The protest was named “Does anybody buy books today?” in reference to co-owner Danny Lavy shifting blame away from Shiller Lavy Realties for increasing the rent when speaking to the Montreal Gazette. The company has since backed down from their initial attempt to increase rent for the bookstore and agreed to a two-year lease extension at a reduced rate.
On the Mile End Assemble Facebook page, the group refers to Danny Lavy as a “parasitic developer.” The community organization claims Lavy is attempting to rob them of their neighbourhood.
“I am here in solidarity with those most vulnerable to the crushing economic reality that is changing the pace of our neighbourhood far too rapidly,” said Patricia Bouschel, an organizer from Mile End Ensemble told The Link.
“It’s more than a bookstore to me. It represents the culture of the Mile End.” — Ashley Opheim
Bouschel explained Mile End Ensemble’s original goal was to protest against the attempted rent increase. “Since then, he has caved because of the public pressure,” she added.
According to Bouschel the problem is greater than what happened to S.W. Welch Bookseller. She told The Link that Mile End Ensemble wants better rent control in general, for both tenants in residential spaces and commercial spaces like S.W. Welch Bookseller.
To Bouschel, the way real estate companies are manipulating rent for commercial spaces has an impact on property value and tenant’s security in the Mile End neighbourhood.
“It’s more than a bookstore to me. It represents the culture of the Mile End,” said Ashley Opheim, member of Mile End Ensemble and Concordia alumna.
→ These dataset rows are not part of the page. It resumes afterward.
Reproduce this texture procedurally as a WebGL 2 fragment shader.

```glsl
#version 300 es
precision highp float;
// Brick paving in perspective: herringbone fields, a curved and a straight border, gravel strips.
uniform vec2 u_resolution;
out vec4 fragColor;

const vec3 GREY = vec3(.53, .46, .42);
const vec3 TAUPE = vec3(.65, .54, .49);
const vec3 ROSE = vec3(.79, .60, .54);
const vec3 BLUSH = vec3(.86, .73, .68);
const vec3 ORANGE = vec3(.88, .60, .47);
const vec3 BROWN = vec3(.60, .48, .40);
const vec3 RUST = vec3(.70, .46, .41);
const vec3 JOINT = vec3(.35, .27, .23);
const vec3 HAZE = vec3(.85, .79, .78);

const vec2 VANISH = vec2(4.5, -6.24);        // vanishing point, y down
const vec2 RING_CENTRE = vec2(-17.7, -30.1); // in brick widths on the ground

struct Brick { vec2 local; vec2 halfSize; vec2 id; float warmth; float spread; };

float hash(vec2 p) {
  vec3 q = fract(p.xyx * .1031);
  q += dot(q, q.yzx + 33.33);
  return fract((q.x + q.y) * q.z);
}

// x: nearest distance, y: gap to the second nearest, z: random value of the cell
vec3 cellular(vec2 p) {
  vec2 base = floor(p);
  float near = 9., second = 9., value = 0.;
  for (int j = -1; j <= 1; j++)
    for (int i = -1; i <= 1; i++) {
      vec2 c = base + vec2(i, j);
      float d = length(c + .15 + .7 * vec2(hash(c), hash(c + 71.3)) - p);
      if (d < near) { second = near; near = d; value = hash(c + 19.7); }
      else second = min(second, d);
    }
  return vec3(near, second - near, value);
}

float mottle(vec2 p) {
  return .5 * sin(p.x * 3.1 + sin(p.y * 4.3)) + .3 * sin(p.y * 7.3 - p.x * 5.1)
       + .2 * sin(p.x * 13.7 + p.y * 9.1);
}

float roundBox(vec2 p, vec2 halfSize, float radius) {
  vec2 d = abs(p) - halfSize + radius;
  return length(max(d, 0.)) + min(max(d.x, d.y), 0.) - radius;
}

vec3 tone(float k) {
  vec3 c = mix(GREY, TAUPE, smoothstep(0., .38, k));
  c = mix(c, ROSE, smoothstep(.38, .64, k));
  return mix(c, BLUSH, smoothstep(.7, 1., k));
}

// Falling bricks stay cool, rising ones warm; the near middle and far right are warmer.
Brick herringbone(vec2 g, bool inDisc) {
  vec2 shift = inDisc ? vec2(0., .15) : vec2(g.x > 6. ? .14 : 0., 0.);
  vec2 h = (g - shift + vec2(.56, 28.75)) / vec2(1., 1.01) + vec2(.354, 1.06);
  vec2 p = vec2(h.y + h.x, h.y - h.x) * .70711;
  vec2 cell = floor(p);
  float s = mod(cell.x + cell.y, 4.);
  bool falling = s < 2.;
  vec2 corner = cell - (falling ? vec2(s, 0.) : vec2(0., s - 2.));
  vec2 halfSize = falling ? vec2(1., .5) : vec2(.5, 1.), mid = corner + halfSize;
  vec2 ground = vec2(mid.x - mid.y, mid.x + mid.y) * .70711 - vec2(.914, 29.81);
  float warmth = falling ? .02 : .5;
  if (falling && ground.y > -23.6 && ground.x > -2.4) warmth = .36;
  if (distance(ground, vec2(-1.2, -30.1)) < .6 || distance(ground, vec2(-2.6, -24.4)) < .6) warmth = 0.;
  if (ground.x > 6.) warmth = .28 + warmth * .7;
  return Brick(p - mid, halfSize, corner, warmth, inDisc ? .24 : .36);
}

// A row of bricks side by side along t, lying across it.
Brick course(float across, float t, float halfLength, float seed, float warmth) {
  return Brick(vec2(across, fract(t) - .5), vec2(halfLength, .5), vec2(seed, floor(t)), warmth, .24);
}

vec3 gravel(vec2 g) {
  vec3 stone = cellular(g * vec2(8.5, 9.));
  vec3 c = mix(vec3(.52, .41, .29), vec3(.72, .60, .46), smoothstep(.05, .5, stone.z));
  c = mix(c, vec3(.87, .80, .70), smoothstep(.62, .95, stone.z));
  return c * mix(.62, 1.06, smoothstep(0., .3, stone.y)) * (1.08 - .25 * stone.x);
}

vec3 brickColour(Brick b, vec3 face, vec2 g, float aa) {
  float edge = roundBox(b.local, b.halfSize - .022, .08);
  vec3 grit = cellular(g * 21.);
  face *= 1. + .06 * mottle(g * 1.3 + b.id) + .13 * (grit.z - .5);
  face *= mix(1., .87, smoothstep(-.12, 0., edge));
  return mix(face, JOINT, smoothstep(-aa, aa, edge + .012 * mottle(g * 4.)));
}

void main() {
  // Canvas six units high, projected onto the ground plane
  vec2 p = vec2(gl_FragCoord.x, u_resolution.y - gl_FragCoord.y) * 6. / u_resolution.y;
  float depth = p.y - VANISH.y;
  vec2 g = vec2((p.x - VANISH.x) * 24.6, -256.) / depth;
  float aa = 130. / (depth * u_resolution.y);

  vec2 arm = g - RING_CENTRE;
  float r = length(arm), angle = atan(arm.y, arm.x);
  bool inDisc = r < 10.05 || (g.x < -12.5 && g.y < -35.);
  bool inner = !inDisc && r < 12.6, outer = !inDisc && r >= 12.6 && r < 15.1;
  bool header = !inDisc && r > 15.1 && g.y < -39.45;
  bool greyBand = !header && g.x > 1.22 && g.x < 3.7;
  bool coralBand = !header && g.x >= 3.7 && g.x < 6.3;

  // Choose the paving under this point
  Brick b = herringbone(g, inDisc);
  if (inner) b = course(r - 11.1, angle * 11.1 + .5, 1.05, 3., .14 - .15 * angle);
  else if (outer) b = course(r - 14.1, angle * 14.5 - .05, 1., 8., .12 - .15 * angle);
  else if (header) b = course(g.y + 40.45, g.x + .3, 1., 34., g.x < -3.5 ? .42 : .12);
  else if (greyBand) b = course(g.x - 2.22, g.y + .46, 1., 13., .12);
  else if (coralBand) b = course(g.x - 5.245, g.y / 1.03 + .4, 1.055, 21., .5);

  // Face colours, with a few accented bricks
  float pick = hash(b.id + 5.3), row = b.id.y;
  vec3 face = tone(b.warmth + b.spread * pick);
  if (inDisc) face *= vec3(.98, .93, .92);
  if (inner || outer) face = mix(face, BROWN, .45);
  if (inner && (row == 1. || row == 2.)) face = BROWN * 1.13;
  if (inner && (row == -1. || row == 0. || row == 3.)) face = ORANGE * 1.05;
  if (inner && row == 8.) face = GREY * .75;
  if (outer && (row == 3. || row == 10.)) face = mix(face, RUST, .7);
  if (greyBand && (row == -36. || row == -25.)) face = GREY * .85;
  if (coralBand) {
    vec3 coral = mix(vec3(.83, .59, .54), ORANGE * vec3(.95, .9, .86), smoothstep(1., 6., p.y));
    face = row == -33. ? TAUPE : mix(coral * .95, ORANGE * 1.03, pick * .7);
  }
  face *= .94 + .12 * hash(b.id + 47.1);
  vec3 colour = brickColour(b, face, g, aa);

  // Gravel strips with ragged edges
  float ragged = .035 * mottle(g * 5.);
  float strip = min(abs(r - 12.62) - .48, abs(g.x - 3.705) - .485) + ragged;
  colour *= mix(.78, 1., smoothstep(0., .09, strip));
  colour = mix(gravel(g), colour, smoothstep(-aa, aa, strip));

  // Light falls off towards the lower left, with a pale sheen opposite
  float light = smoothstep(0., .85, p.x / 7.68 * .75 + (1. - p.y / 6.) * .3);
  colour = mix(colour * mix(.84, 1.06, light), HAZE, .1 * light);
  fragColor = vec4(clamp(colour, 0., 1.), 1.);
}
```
Opheim decided to participate in the community organization because she was seeing the Mile End being “taken away from the people” and becoming more corporate.
She has lived in the Mile End for 12 years and was particularly upset about what happened to S.W. Welch Bookseller because it was the first place she went to when she moved here, and she met a lot of amazing people through the space.
Trevor Kjorlien is a member of Mile End Ensemble, and got involved in the community organization because when he moved into the neighbourhood 12 years ago he was able to find affordable rent and meet his basic needs. He said this was being threatened by landlords like Shiller Lavy and wanted to organize and preserve the neighbourhood he has come to call home.
“It hurts me personally,” Kjorlien said. “It hurts Montreal as a city. This is one of the coolest, most interesting neighbourhoods in North America.”